**YOUR TASK**
Filter the data for lines with the word "violet", then copy every line so identified.

##############################

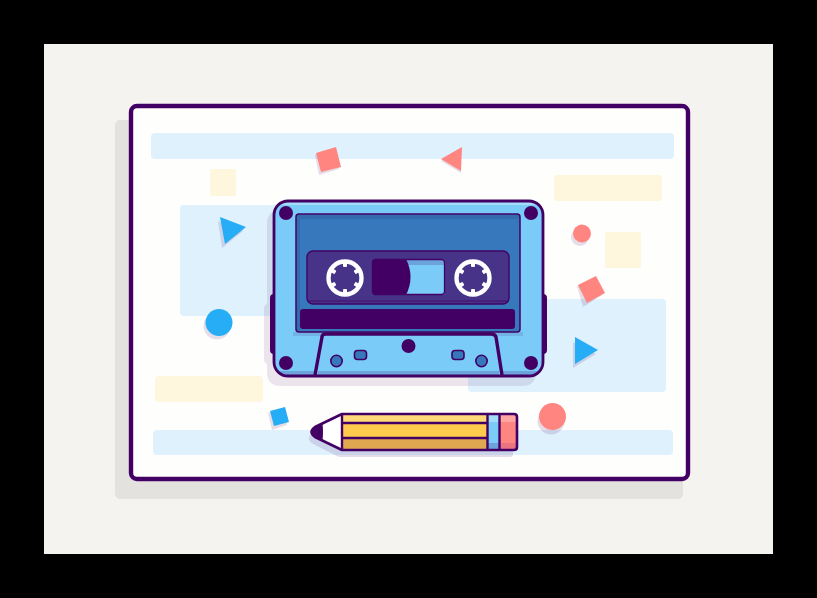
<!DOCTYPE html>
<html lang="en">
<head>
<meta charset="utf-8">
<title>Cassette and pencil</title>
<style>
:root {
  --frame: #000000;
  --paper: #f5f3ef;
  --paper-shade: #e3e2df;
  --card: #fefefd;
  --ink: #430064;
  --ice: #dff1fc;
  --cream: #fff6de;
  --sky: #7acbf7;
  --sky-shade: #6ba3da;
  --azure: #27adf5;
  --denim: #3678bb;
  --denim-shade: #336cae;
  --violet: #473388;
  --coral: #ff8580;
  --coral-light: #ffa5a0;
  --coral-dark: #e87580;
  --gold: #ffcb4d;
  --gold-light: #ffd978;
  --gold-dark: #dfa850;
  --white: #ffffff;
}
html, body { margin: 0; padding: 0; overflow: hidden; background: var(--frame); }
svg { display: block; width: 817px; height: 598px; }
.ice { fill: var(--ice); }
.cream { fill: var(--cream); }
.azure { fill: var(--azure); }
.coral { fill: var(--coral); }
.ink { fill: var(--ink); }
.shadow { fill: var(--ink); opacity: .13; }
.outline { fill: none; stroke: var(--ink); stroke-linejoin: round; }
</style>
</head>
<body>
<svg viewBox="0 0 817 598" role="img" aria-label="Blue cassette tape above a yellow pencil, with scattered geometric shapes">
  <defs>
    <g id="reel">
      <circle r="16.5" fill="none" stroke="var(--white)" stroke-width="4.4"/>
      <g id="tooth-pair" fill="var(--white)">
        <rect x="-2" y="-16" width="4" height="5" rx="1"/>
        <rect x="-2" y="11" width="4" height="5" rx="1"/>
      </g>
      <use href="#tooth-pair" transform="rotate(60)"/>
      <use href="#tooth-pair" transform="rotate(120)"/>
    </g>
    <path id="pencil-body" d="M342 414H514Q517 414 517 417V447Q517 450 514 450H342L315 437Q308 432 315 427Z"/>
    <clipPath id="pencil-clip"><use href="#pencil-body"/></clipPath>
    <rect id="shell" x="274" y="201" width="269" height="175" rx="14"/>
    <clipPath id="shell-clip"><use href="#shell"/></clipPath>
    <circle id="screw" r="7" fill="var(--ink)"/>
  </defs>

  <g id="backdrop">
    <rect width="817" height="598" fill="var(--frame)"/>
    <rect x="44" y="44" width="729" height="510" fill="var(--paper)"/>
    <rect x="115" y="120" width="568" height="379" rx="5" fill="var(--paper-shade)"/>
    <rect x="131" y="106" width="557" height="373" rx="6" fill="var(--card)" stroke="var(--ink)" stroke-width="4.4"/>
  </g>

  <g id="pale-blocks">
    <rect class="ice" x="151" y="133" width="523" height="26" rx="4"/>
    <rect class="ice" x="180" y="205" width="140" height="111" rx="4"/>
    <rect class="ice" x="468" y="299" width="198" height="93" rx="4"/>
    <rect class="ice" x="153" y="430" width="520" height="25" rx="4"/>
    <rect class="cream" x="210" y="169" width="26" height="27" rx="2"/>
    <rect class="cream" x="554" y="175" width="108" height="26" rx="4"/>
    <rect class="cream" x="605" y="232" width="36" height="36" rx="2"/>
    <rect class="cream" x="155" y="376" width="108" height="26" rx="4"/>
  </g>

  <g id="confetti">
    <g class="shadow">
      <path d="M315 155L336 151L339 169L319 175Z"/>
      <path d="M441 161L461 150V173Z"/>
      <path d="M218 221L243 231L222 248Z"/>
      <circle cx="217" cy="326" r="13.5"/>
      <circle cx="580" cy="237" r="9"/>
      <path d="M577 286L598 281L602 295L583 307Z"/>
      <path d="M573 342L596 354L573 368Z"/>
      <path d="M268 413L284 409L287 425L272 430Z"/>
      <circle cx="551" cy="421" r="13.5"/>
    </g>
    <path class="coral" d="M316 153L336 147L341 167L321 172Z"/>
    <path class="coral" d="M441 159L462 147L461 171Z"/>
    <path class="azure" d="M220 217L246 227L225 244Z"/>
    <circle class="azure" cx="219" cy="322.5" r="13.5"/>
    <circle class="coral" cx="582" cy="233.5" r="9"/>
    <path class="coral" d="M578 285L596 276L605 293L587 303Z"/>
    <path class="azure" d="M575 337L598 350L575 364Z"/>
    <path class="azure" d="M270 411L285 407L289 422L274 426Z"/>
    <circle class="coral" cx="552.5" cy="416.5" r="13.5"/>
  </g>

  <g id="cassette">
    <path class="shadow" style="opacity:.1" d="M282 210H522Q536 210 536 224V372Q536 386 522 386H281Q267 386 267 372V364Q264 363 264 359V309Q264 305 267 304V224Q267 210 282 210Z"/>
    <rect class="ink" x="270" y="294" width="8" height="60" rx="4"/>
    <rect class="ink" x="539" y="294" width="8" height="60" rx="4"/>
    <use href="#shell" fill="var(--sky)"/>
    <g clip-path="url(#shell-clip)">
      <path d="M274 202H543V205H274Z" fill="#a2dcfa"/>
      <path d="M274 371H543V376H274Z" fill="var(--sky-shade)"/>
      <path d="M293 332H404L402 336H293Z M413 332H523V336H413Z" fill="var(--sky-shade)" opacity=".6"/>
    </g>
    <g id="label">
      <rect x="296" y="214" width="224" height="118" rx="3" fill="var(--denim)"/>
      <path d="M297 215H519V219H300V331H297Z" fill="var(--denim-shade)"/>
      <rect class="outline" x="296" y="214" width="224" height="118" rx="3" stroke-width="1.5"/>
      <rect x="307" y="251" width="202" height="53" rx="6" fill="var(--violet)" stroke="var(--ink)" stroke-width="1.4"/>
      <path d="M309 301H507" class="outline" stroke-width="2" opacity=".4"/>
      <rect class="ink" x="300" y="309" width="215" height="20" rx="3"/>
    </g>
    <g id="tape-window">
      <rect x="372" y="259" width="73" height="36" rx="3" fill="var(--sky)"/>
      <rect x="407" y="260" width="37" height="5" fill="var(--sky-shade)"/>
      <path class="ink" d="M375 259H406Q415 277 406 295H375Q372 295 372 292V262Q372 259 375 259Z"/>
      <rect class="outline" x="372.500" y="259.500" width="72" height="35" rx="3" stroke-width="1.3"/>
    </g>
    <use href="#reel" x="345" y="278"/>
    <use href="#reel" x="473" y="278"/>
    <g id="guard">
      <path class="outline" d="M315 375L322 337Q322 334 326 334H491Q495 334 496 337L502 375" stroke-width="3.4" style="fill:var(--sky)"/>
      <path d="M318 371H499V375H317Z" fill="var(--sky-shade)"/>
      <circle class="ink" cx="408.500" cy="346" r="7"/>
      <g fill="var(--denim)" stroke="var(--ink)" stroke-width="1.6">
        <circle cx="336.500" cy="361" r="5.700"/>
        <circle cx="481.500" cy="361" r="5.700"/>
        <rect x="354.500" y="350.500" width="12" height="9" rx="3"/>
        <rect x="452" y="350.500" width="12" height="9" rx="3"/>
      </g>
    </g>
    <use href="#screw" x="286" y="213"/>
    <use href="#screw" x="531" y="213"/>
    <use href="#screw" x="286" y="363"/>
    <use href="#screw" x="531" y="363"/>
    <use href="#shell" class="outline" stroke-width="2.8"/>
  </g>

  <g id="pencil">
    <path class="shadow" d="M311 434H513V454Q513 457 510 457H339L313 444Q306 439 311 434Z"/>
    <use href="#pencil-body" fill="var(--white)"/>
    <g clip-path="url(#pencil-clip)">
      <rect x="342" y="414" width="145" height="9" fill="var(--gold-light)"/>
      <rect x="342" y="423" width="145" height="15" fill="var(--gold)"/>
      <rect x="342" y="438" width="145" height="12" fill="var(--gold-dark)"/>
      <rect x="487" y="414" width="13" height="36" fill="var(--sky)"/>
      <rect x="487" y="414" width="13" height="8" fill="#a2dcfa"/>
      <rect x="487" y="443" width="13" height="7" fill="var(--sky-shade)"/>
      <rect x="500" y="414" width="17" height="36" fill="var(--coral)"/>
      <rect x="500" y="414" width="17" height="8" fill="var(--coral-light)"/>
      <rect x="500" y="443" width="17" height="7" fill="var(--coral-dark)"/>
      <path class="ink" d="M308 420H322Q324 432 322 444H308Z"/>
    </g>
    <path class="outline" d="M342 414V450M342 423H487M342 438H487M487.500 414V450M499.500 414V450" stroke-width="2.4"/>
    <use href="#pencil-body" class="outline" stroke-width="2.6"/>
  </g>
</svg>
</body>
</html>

##############################

**TASK RESPONSE**
  --violet: #473388;
      <rect x="307" y="251" width="202" height="53" rx="6" fill="var(--violet)" stroke="var(--ink)" stroke-width="1.4"/>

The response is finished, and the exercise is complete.